* Collected data entries *
[Start of section]

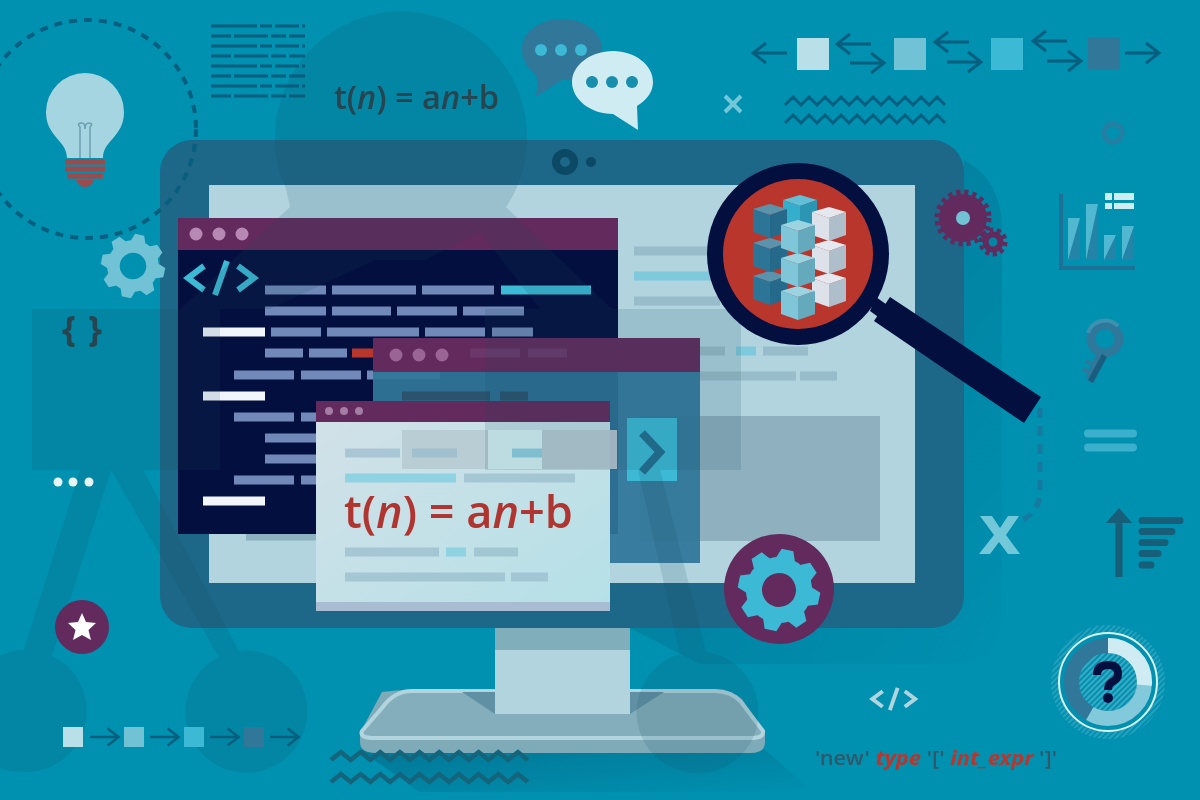
<!DOCTYPE html>
<html lang="en">
<head>
<meta charset="utf-8">
<title>Algorithms and code</title>
<style>
:root{--sea:#0090b0;--frame:#1d6788;--screen:#b1d4df;--navy:#030f3f;--plum:#632a5d;--aqua:#3bb9d5;--steel:#30779a;--ice:#cfecf2;--sky:#72c2d6;--red:#b9362d;--slate:#075f80;--ink:#27444f;--bar:#7089b8}
html,body{margin:0;width:1200px;height:800px;overflow:hidden;background:var(--sea)}
svg{display:block}
text{font-family:"Open Sans","Noto Sans",sans-serif;font-weight:600}
.aqua{fill:var(--aqua)}.plum{fill:var(--plum)}.navy{fill:var(--navy)}.steel{fill:var(--steel)}.ice{fill:var(--ice)}.sky{fill:var(--sky)}.red{fill:var(--red)}.screen{fill:var(--screen)}
.line{fill:none;stroke:var(--slate);stroke-width:3}
.rows{fill:none;stroke-width:9}
.ghost{fill:#174a60;stroke:none;opacity:.14}
.var{font-style:italic}
</style>
</head>
<body>
<svg width="1200" height="800" viewBox="0 0 1200 800" role="img" aria-label="Computer screen with code windows, a magnifier and programming icons">
<defs>
<g id="gear">
<circle r="25" fill="none" stroke="currentColor" stroke-width="16"/>
<g id="teeth-half" fill="currentColor"><path id="tooth" d="M-10-30-6-41H6L10-30Z"/><use href="#tooth" transform="rotate(45)"/><use href="#tooth" transform="rotate(90)"/><use href="#tooth" transform="rotate(135)"/></g>
<use href="#teeth-half" transform="rotate(180)"/>
</g>
<g id="cube">
<path d="M0-17 17-12 0-6-17-12Z" fill="currentColor"/><path d="M0-17 17-12 0-6-17-12Z" fill="#fff" opacity=".22"/>
<path d="M-17-12 0-6V17L-17 11Z" fill="currentColor"/>
<path d="M17-12 0-6V17L17 11Z" fill="currentColor"/><path d="M17-12 0-6V17L17 11Z" fill="#0b4560" opacity=".22"/>
</g>
<path id="arrow" d="M0 0H34M21-10 34 0 21 10"/>
<path id="zigzag" d="M0 8 8 0 16 8 24 0 32 8 40 0 48 8 56 0 64 8 72 0 80 8 88 0 96 8 104 0 112 8 120 0 128 8 136 0 144 8 152 0 160 8"/>
<path id="code-tag" d="M18-12 2 0 18 12M52-12 68 0 52 12M41-17 29 17" fill="none" stroke="currentColor" stroke-width="6"/>
<g id="window-dots"><circle r="6.500"/><circle cx="23" r="6.500"/><circle cx="46" r="6.500"/></g>
<linearGradient id="shade" x1="0" y1="0" x2="1" y2="1"><stop offset="0" stop-color="#06526f" stop-opacity=".4"/><stop offset="1" stop-color="#06526f" stop-opacity="0"/></linearGradient>
<linearGradient id="glass" x1="0" y1="0" x2="1" y2="1"><stop offset="0" stop-color="#d3e1e7"/><stop offset="1" stop-color="#b5e0e7"/></linearGradient>
<pattern id="hatch" width="4" height="4" patternUnits="userSpaceOnUse" patternTransform="rotate(-45)"><path d="M0 1H4" stroke="#74c5d8"/></pattern>
</defs>

<rect width="1200" height="800" fill="var(--sea)"/>

<g id="shadows" fill="url(#shade)">
<path d="M964 160Q1002 180 1002 230V610Q1002 664 950 664H700L630 628H930Q964 628 964 590Z"/>
<path d="M360 750H765L805 785Q800 792 770 792H420Z"/>
</g>

<g id="text-block" class="line" stroke-width="4">
<path d="M211 26H305M211 46H305M211 66H305M211 86H305" stroke-dasharray="46 3 12 3 24 3"/>
<path d="M211 36H305M211 56H305M211 76H305M211 96H305" stroke-dasharray="20 3 34 3 15 3"/>
</g>

<g id="monitor">
<rect x="160" y="140" width="804" height="488" rx="32" fill="var(--frame)"/>
<circle cx="565" cy="162" r="9" fill="none" stroke="#0b4965" stroke-width="8"/><circle cx="591" cy="162" r="5" fill="#0b4965"/>
<rect x="209" y="185" width="706" height="398" class="screen"/>
<path d="M382 692Q396 690 412 690H715Q732 690 742 699L765 734V742Q765 753 750 753H376Q360 753 360 742V733Z" fill="#7fabb9"/>
<path d="M382 708Q394 691 412 691H715Q731 691 741 702L763 731Q764 738 751 738H374Q359 738 362 731Z" fill="#84aebb" stroke="#b1d4df" stroke-width="4"/>
<path d="M462 692H664L630 714H495Z" fill="#5f90a4"/>
<path d="M495 628H630V714H495Z" class="screen"/><path d="M495 628H630V650H495Z" fill="#80aebb"/>
</g>

<g id="page-lines" class="rows" stroke="#8db2c0" stroke-width="12">
<path d="M634 251H730M634 301H720M700 351H725M763 351H808M700 376H796M800 376H837" opacity=".7"/>
<path d="M634 276H726M736 351H756" stroke="#7fc9dc"/>
<path d="M640 416H880V541H640Z" fill="#8fb0bf" stroke="none"/>
<path d="M246 536H316" stroke="#8db2c0"/>
</g>

<g id="code-window">
<rect x="178" y="218" width="440" height="316" class="navy"/><rect x="178" y="218" width="440" height="32" class="plum"/>
<use href="#window-dots" x="196" y="234" fill="#b888b4"/>
<use href="#code-tag" x="186" y="278" color="var(--aqua)"/>
<g class="rows" stroke="var(--bar)">
<path d="M265 290H326M332 290H416M422 290H494M265 311H326M332 311H391M397 311H457M463 311H524M271 332H321M327 332H419M425 332H485M492 332H533M265 353H303M309 353H347M234 375H294M301 375H361M367 375H440M234 417H294M301 417H320M265 438H320M265 459H320M234 480H294M301 480H320"/>
<path d="M203 332H265M203 396H265M203 501H265" stroke="#f2f6fb"/>
<path d="M501 290H591" stroke="var(--aqua)"/><path d="M352 353H374" stroke="var(--red)"/>
</g>
</g>

<g id="result-window">
<rect x="373" y="338" width="327" height="225" class="steel" opacity=".93"/>
<rect x="373" y="338" width="327" height="34" class="plum"/>
<use href="#window-dots" x="396" y="355" fill="#9a6595"/>
<path d="M402 396H490M500 396H528" class="rows" stroke="#2b536d"/>
<path d="M470 353H520M528 353H567" class="rows" stroke="#77467a" opacity=".5"/>
<rect x="590" y="430" width="27" height="39" fill="#b5c3cf"/>
<rect x="627" y="418" width="50" height="63" class="aqua"/>
<path d="M642 433 660 452 642 472" fill="none" stroke="#236e90" stroke-width="8"/>
</g>

<g id="formula-window">
<rect x="316" y="401" width="294" height="210" fill="url(#glass)"/>
<rect x="316" y="401" width="294" height="21" class="plum"/>
<rect x="316" y="602" width="294" height="9" fill="#a8bdd1"/>
<g fill="#a37da3"><circle cx="329" cy="411" r="4"/><circle cx="344" cy="411" r="4"/><circle cx="359" cy="411" r="4"/></g>
<rect x="402" y="430" width="208" height="39" fill="#b9cdd5"/><rect x="488" y="430" width="54" height="39" fill="#d9f4f8"/>
<g class="rows" stroke="#96b9c9" stroke-width="12">
<path d="M345 453H400M412 453H457M464 478H575M345 552H439M474 552H518M345 577H505M511 577H548" opacity=".65"/>
<path d="M345 478H456M446 552H466M512 453H542" stroke="#8fd2e1"/>
</g>
<text x="344" y="528" font-size="46" textLength="229" lengthAdjust="spacingAndGlyphs" fill="#b0342f">t(<tspan class="var">n</tspan>) = a<tspan class="var">n</tspan>+b</text>
</g>

<g id="ghost-tree">
<path class="ghost" d="M286 189A126 126 0 1 1 516 189Q511 200 506 207L612 309H741V470H660L706 652A61 61 0 1 1 680 654L638 470H485V309H540L480 232 425 260H375L270 309H220V470H143L239 651A61 61 0 1 1 219 657L111 470 52 656A61 61 0 0 1 27 772Q8 772 0 768V656Q12 650 24 650L80 470H32V309H180L290 207Z"/>
</g>

<g id="bulb">
<circle cx="87" cy="129" r="109" class="line" style="stroke-width:4;stroke-dasharray:8 7"/>
<path d="M67 158C67 140 46 137 46 112A39 39 0 0 1 124 112C124 137 103 140 103 158Z" fill="#a4d5e1"/>
<path d="M80 158V127Q76 123 82 123 85 123 85 129 85 123 89 123 94 123 90 127V158" fill="none" stroke="#6d9eb1" stroke-width="1.500"/>
<path d="M65 162H105M65 169H105M67 176H103" stroke="#9c4b4c" stroke-width="5"/><path d="M76 180H94Q91 187 85 187T76 180Z" fill="#9c4b4c"/>
</g>

<g id="gears">
<use href="#gear" transform="translate(133 266) rotate(12) scale(.78)" color="var(--sky)"/>
<circle cx="779" cy="589" r="55" class="plum"/><use href="#gear" transform="translate(779 590) rotate(12)" color="var(--aqua)"/>
<circle cx="963" cy="218" r="24" class="plum"/><circle cx="963" cy="218" r="26" fill="none" stroke="var(--plum)" stroke-width="5" stroke-dasharray="4.200 4"/><circle cx="963" cy="218" r="7" fill="var(--sky)"/>
<circle cx="993" cy="242" r="7.500" fill="none" stroke="var(--plum)" stroke-width="6"/><circle cx="993" cy="242" r="12" fill="none" stroke="var(--plum)" stroke-width="5" stroke-dasharray="4 3.500"/>
</g>

<g id="magnifier">
<path d="M870 311 876 297 890 307 881 319Z" class="navy"/>
<path d="M890 297 1041 397 1024 423 874 321Z" class="navy"/>
<circle cx="798" cy="254" r="91" class="navy"/><circle cx="798" cy="254" r="75" class="red"/>
<use href="#cube" x="800" y="212" color="#35aecb"/>
<g color="#2d7596"><use href="#cube" x="770" y="288"/><use href="#cube" x="770" y="255"/><use href="#cube" x="770" y="221"/></g>
<g color="#dde1e9"><use href="#cube" x="829" y="290"/><use href="#cube" x="829" y="257"/><use href="#cube" x="829" y="224"/></g>
<g color="#7fc6d8"><use href="#cube" x="798" y="303"/><use href="#cube" x="798" y="270"/><use href="#cube" x="798" y="237"/></g>
</g>

<g id="speech">
<path d="M536 75Q522 64 522 49C522 32 540 19 562 19S602 32 602 49 584 80 562 80L535 97Q540 85 536 75Z" class="steel"/>
<g class="aqua"><circle cx="541" cy="50" r="6"/><circle cx="561" cy="50" r="6"/><circle cx="581" cy="50" r="6"/></g>
<path d="M637 106Q653 96 653 82C653 65 635 51 613 51S572 65 572 82 590 114 613 114L638 130Z" class="ice"/>
<g class="sky" style="fill:#168eac"><circle cx="592" cy="82" r="6"/><circle cx="612" cy="82" r="6"/><circle cx="632" cy="82" r="6"/></g>
</g>

<g id="top-chain">
<rect x="797" y="38" width="32" height="32" fill="#b9e0e8"/><rect x="894" y="38" width="32" height="32" class="sky"/><rect x="991" y="38" width="32" height="32" class="aqua"/><rect x="1088" y="38" width="32" height="32" class="steel"/>
<g class="line">
<use href="#arrow" transform="translate(787 53) rotate(180)"/><use href="#arrow" x="1125" y="53"/>
<use href="#arrow" transform="translate(871 44) rotate(180)"/><use href="#arrow" x="850" y="63"/>
<use href="#arrow" transform="translate(969 42) rotate(180)"/><use href="#arrow" x="947" y="62"/>
<use href="#arrow" transform="translate(1067 41) rotate(180)"/><use href="#arrow" x="1047" y="61"/>
</g>
</g>

<g id="bottom-chain">
<rect x="63" y="727" width="20" height="20" fill="#b9e0e8"/><rect x="124" y="727" width="20" height="20" class="sky"/><rect x="184" y="727" width="20" height="20" class="aqua"/><rect x="244" y="727" width="20" height="20" class="steel"/>
<g class="line"><use href="#arrow" transform="translate(90 737) scale(.84)"/><use href="#arrow" transform="translate(150 737) scale(.84)"/><use href="#arrow" transform="translate(210 737) scale(.84)"/><use href="#arrow" transform="translate(270 737) scale(.84)"/></g>
</g>

<g id="waves" class="line">
<use href="#zigzag" x="785" y="97"/><use href="#zigzag" x="785" y="115"/>
<g stroke="#14647c" stroke-width="4"><use href="#zigzag" transform="translate(331 752) scale(1.230 1)"/><use href="#zigzag" transform="translate(331 774) scale(1.230 1)"/></g>
</g>

<g id="small-marks">
<path d="M725 96 741 112M741 96 725 112" stroke="#72c8d9" stroke-width="4"/>
<circle cx="1113" cy="133" r="9" fill="none" stroke="#2480a2" stroke-width="5"/>
<g fill="#e6f5f8"><circle cx="58" cy="482" r="4.500"/><circle cx="73" cy="482" r="4.500"/><circle cx="89" cy="482" r="4.500"/></g>
<text x="62" y="342" font-size="35" textLength="40" fill="#27444f" style="font-weight:700">{ }</text>
<circle cx="82" cy="627" r="27" class="plum"/>
<path d="M82 613 86 622 96 623 88.500 630 91 640 82 635 73 640 75.500 630 68 623 78 622Z" fill="#fff"/>
<path d="M1040 408V490Q1040 514 1018 522" class="line" style="stroke:#1579a0;stroke-width:5;stroke-dasharray:10 8"/>
<path d="M980 516H992L1000 528 1008 516H1019L1006 535 1020 554H1008L999 542 990 554H979L994 535Z" fill="#72c8d9"/>
<use href="#code-tag" transform="translate(871 699) scale(.65)" color="#b1d4df"/>
<path d="M1088 433.500H1133M1088 447.500H1133" stroke="#3bb0cc" stroke-width="8" stroke-linecap="round"/>
</g>

<g id="chart-icon">
<path d="M1061 194V268H1135" fill="none" stroke="#1d7196" stroke-width="4"/>
<path d="M1068 218H1080V260H1068ZM1086 204H1098V260H1086ZM1104 235H1116V260H1104ZM1122 226H1134V260H1122Z" fill="#50b8d0"/>
<path d="M1080 218V260H1068ZM1098 204V260H1086ZM1116 235V260H1104ZM1134 226V260H1122Z" fill="#2484a8"/>
<path d="M1105 193H1112V200H1105ZM1114 193H1134V200H1114ZM1105 203H1112V209H1105ZM1114 203H1134V209H1114Z" class="ice"/>
</g>

<g id="key-icon">
<circle cx="1105" cy="339" r="14" fill="none" stroke="#2e789b" stroke-width="9"/>
<path d="M1088 333A18 18 0 0 1 1118 326" fill="none" stroke="#3c91b0" stroke-width="4"/>
<path d="M1098 350 1106 354 1093 383 1086 378Z" class="steel"/><path d="M1102 354 1107 357 1093 383 1088 380Z" fill="#1b5d7e"/>
<path d="M1092 364 1086 361M1089 372 1083 369" stroke="var(--steel)" stroke-width="4"/>
</g>

<g id="sort-icon" fill="#175f78" stroke="#175f78">
<path d="M1119 577V520" stroke-width="7"/><path d="M1106 523 1119 508 1132 523Z" stroke="none"/>
<path d="M1142 520.500H1180M1142 531.500H1172M1142 542.500H1165M1142 553.500H1158M1142 565H1151" stroke-width="7" stroke-linecap="round"/>
</g>

<g id="question-ring" transform="translate(1108 682)">
<circle r="57" fill="url(#hatch)" opacity=".65"/><circle r="49" fill="var(--sea)" stroke="#d8f1f5" stroke-width="2"/>
<circle r="36" fill="url(#hatch)"/>
<g fill="none" stroke-width="15" transform="rotate(-90)">
<circle r="36.500" stroke="var(--steel)"/>
<circle r="36.500" stroke="#82cadb" pathLength="360" stroke-dasharray="210 150"/>
<circle r="36.500" stroke="var(--ice)" pathLength="360" stroke-dasharray="95 265"/>
</g>
<path d="M-11-7Q-11-17 0-17 10-17 10-8 10-3 4 0 0 2 0 8" fill="none" stroke="var(--navy)" stroke-width="8"/><circle cy="16" r="5" class="navy"/>
</g>

<text x="334" y="109" font-size="33" textLength="165" lengthAdjust="spacingAndGlyphs" fill="var(--ink)">t(<tspan class="var">n</tspan>) = a<tspan class="var">n</tspan>+b</text>
<text x="815" y="765" font-size="19.500" textLength="242" lengthAdjust="spacingAndGlyphs" fill="#345768">'new' <tspan class="var red" font-weight="700">type</tspan> '[' <tspan class="var red" font-weight="700">int_expr</tspan> ']'</text>
</svg>
</body>
</html>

[End of section]

* Description of the task *
Wherever a line in the data above holds the word "half", copy that line.

* Answer *
<g id="teeth-half" fill="currentColor"><path id="tooth" d="M-10-30-6-41H6L10-30Z"/><use href="#tooth" transform="rotate(45)"/><use href="#tooth" transform="rotate(90)"/><use href="#tooth" transform="rotate(135)"/></g>
<use href="#teeth-half" transform="rotate(180)"/>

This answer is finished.